It is a truth universally acknowledged that if, in a 19th century English period drama, a man and a woman at first regard each other with haughty disdain, they will eventually realise they are desperately in love. Whether at all true to life, the traditional romance genre loves to begin with lively scorn.

This is true of The Tenant of Wildfell Hall, Anne Brontë’s final novel published in 1848 under the pseudonym Acton Bell. In Emme Hoy’s adaptation for the Sydney Theatre Company, it is clear in their first snootily indifferent interaction that Helen (Tuuli Narkle), the titular tenant, and the strapping Gilbert (Remy Hii) will end up in each other’s arms, perfectly matched in intellect and mutual respect.
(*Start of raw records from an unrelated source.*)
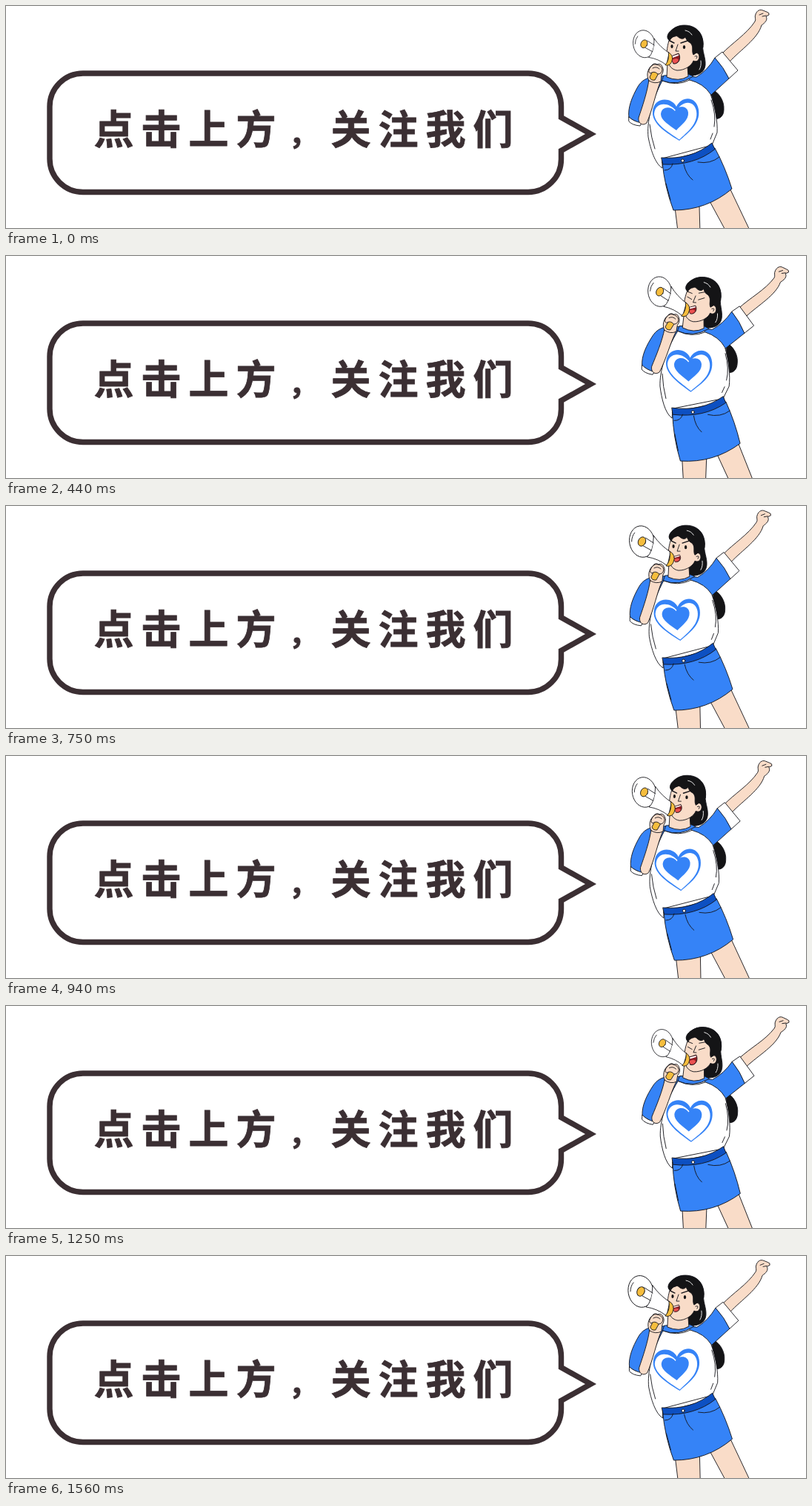
Write an HTML page that moves like this. It is 1080 by 300 pixels and loops after 1.62 s.

```html
<!DOCTYPE html>
<html lang="zh-CN">
<head>
<meta charset="utf-8">
<title>点击上方，关注我们</title>
<style>
  html, body { margin: 0; width: 100%; height: 100%; overflow: hidden; background: #fff; }
  svg { display: block; width: 1080px; height: 300px; }
  .bubble { fill: none; stroke: #3b2f33; stroke-width: 7.4; }
  .label { font: 900 54px "Noto Sans CJK SC", "Noto Sans CJK", sans-serif; letter-spacing: 10px; fill: #3b2f33; stroke: #3b2f33; stroke-width: .8; }
  .comma { font-size: 40px; letter-spacing: 17px; }
  #girl { stroke: #15151a; stroke-width: .9; stroke-linejoin: round; stroke-linecap: round; }
  .skin { fill: #f9dcc8; }
  .blue { fill: #3583f7; }
  .navy { fill: #0d50c2; }
  .white { fill: #fff; }
  .gold { fill: #f6bd3d; }
  .hair { fill: #141416; }
  .line { fill: none; }
  .bare { stroke: none; }
</style>
</head>
<body>
<svg viewBox="0 0 1080 300">
  <path class="bubble" d="M104 91H705A44.500 44.500 0 0 1 749.500 135.500V150.500L789.500 173L749.500 195.500V207A44.500 44.500 0 0 1 705 251.500H104A45 45 0 0 1 59 206.500V136A45 45 0 0 1 104 91Z"/>
  <text class="label" x="118.5" y="186.5">点击上方<tspan class="comma" dx="7">，</tspan>关注我们</text>

  <g id="girl">
    <!-- ponytail and back hair -->
    <path class="hair" d="M952 112C962 116 970 128 969 140C969 149 963 154 956 152Z"/>
    <path class="hair" d="M896 45C894 34 903 26 916 26C932 26 941 37 941 51C939 60 945 70 944 80C943 90 934 95 920 94L900 86Z"/>

    <!-- legs -->
    <path class="skin" d="M950 264L994 345H1024L977 246Z"/>
    <path class="skin" d="M903 272L912 345H938L936 270Z"/>

    <!-- raised arm -->
    <path class="skin" d="M966 65C980 50 1000 38 1011 21C1013 18 1010 15 1012 11C1014 6 1018 4 1022 6L1027 8Q1031 9 1030 12L1026 14C1029 19 1024 23 1020 26C1015 44 992 59 977 75Z"/>
    <path class="line" d="M1017 12L1022 10M1021 14L1026 13"/>
    <path class="white" d="M957 70L967 62L988 87L976 98Z"/>
    <path class="blue" d="M920 95L932 96Q947 87 957 70Q969 83 976 98L952 120L936 122Z"/>

    <!-- shirt -->
    <path class="blue" d="M890 95C868 94 859 99 853 109C845 123 839 138 841 151L857 160L880 116Z"/>
    <path class="white" d="M841 150Q847 156 858 158L856 162Q845 161 841 156Z"/>
    <path class="white" d="M886 101Q905 109 923 100Q942 105 951 119C957 135 961 157 960 171L953 188L886 206V219C876 213 870 193 867 177C865 158 871 129 886 101Z"/>
    <path class="blue" d="M888 94L921 92L928 95Q907 109 886 101Z"/>
    <path class="line" d="M952 127Q959 147 956 163M869 160Q871 178 876 193M954 172L951 180"/>
    <g class="bare blue">
      <path fill-rule="evenodd" d="M909 182C893 172 872 160 873 143C874 123 898 122 905 136C912 121 932 121 935 140C938 160 920 172 909 182ZM909 180.500C919 171 935 159 932 142C929 126 912 128 905 142C895 129 876 129 875 146C876 160 895 171 909 180.500Z"/>
      <path d="M905 168C896 161 884 155 884 146C885 135 898 135 903 142C907 134 920 134 921 144C922 154 911 161 905 168Z"/>
    </g>

    <!-- skirt -->
    <path class="blue" d="M886 211L957 192Q971 218 980 247Q946 276 901 276Q889 244 886 211Z"/>
    <path class="navy" d="M885 205Q925 208 953 185L957 193.500Q929 216 887 214Z"/>
    <circle class="white" cx="913.500" cy="209" r="2"/>
    <path class="line" d="M934 211Q951 214 963 204M889 222Q898 222 900 213M915 214Q918 228 927 235M891 240L897 262"/>

    <!-- head -->
    <path class="skin" d="M893 76L892 96Q908 103 921 95L920 82Z"/>
    <path class="skin" d="M896 43C893 53 891 62 893 71C894 81 899 86 906 87C917 87 926 80 928 74C936 78 939 65 932 63L928 65L929 50L916 36Z"/>
    <path class="hair" d="M896 47C889 42 895 34 902 30C912 24 930 26 937 37Q942 45 941 56L932 63L928 66C925 61 929 55 924 50Q919 48 917 42Q914 46 909 43Q905 39 903 41Q898 42 896 47Z"/>
    <path class="line" stroke="#fff" d="M917 33Q923 34 926 39M938 74Q939 81 936 86"/>
    <path class="line" d="M930 68Q935 66 932 71M907 52L904 61L908 61"/>
    <g id="open">
      <path class="line" stroke-width="1.4" d="M896 47L902 50M911 50L920 47"/>
      <ellipse class="hair bare" cx="899" cy="54.500" rx="1.600" ry="2.500"/>
      <ellipse class="hair bare" cx="915.500" cy="55.500" rx="1.700" ry="2.600"/>
    </g>
    <path id="shut" class="line" d="M896 47L902 49M911 48L919 46M896 54L902 57M911 57L919 54"/>
    <g id="mouth">
      <path fill="#8c1d22" d="M898 68Q903 66 908 64C912 71 908 79 901 78Q898 73 898 68Z"/>
      <path class="bare" fill="#ea5150" d="M899 73Q906 69 908 73Q906 78 901 77Z"/>
      <path class="bare white" d="M899 68L908 65L908 67L900 70Z"/>
    </g>

    <!-- forearm, megaphone and hand -->
    <path class="skin" d="M868 99C866 116 859 136 854 151C853 158 859 163 865 158C873 140 877 117 884 101Z"/>
    <g id="horn">
      <ellipse class="white" cx="856" cy="48" rx="17" ry="21.500" transform="rotate(-10 856 48)"/>
      <path class="line" d="M846 36Q842 41 842 48"/>
      <path class="white" d="M872 40Q881 53 895 62L891 81Q878 71 863 69Q871 63 872 40Z"/>
      <path class="white bare" d="M860 44L871 50L869 58L858 54Z"/>
      <path class="line" d="M861 43L872 50M858 54L869 60"/>
      <ellipse class="gold" cx="856" cy="48" rx="5" ry="6.500" transform="rotate(25 856 48)"/>
      <path class="gold" d="M894 61Q903 66 899 76Q896 83 889 81Q896 73 894 61Z"/>
    </g>
    <path class="skin" d="M868 101C864 94 866 86 871 81Q875 76 879 79Q884 77 886 82Q889 87 885 93L884 102Q876 106 868 101Z"/>
    <path class="gold" d="M874 86L869 96Q870 101 876 100L882 89Z"/>
    <path class="skin" d="M868 86Q872 78 877 79Q885 80 886 86Q885 92 880 92Q875 87 870 91Q867 90 868 86Z"/>
    <path class="line" d="M873 84Q878 81 882 85"/>
  </g>
</svg>
<script>
  const LOOP = 1620, STEP = 62.5;
  const KEYS = [0, 4, 7, 12, 17, 22, 25];
  // cumulative phases, in degrees, at each key step
  const SWAY = [0, 112, 200, 326, 456, 615, 697];
  const PULSE = [0, 248, 424, 634, 890, 1196, 1350];

  const [girl, horn, mouth, open, shut] =
    ['girl', 'horn', 'mouth', 'open', 'shut'].map(id => document.getElementById(id));

  function cosAt(phases, step) {
    let k = 0;
    while (k < KEYS.length - 2 && step > KEYS[k + 1]) k++;
    const p = (step - KEYS[k]) / (KEYS[k + 1] - KEYS[k]);
    return Math.cos((phases[k] + (phases[k + 1] - phases[k]) * p) * Math.PI / 180);
  }

  const scaleAt = (x, y, sx, sy) =>
    `translate(${x} ${y}) scale(${sx} ${sy}) translate(${-x} ${-y})`;

  function draw(now) {
    const step = Math.floor((now % LOOP + 2.5) / STEP);
    const lean = 0.52 * (1 - cosAt(SWAY, step));
    const pulse = cosAt(PULSE, step);
    const size = 1 - 0.135 * pulse;
    const gape = (1 + pulse) / 2;
    const blink = lean > 0.95;

    girl.setAttribute('transform', `rotate(${3.72 * lean} 890 420)`);
    horn.setAttribute('transform', scaleAt(896, 72, size, size));
    mouth.setAttribute('transform', scaleAt(904, 70, 0.65 + 0.35 * gape, 0.35 + 0.65 * gape));
    open.style.display = blink ? 'none' : '';
    shut.style.display = blink ? '' : 'none';
  }

  function tick() {
    draw(performance.now());
    requestAnimationFrame(tick);
  }
  tick();
</script>
</body>
</html>
```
But this tale, under another masterful direction by Jessica Arthur, carries far more powerful and sobering social political freight beyond the elaborate dramas and dramatic ironies of lovers’ confused hearts.

The Tenant of Wildfell Hall

Powerful and, in its time, shocking,...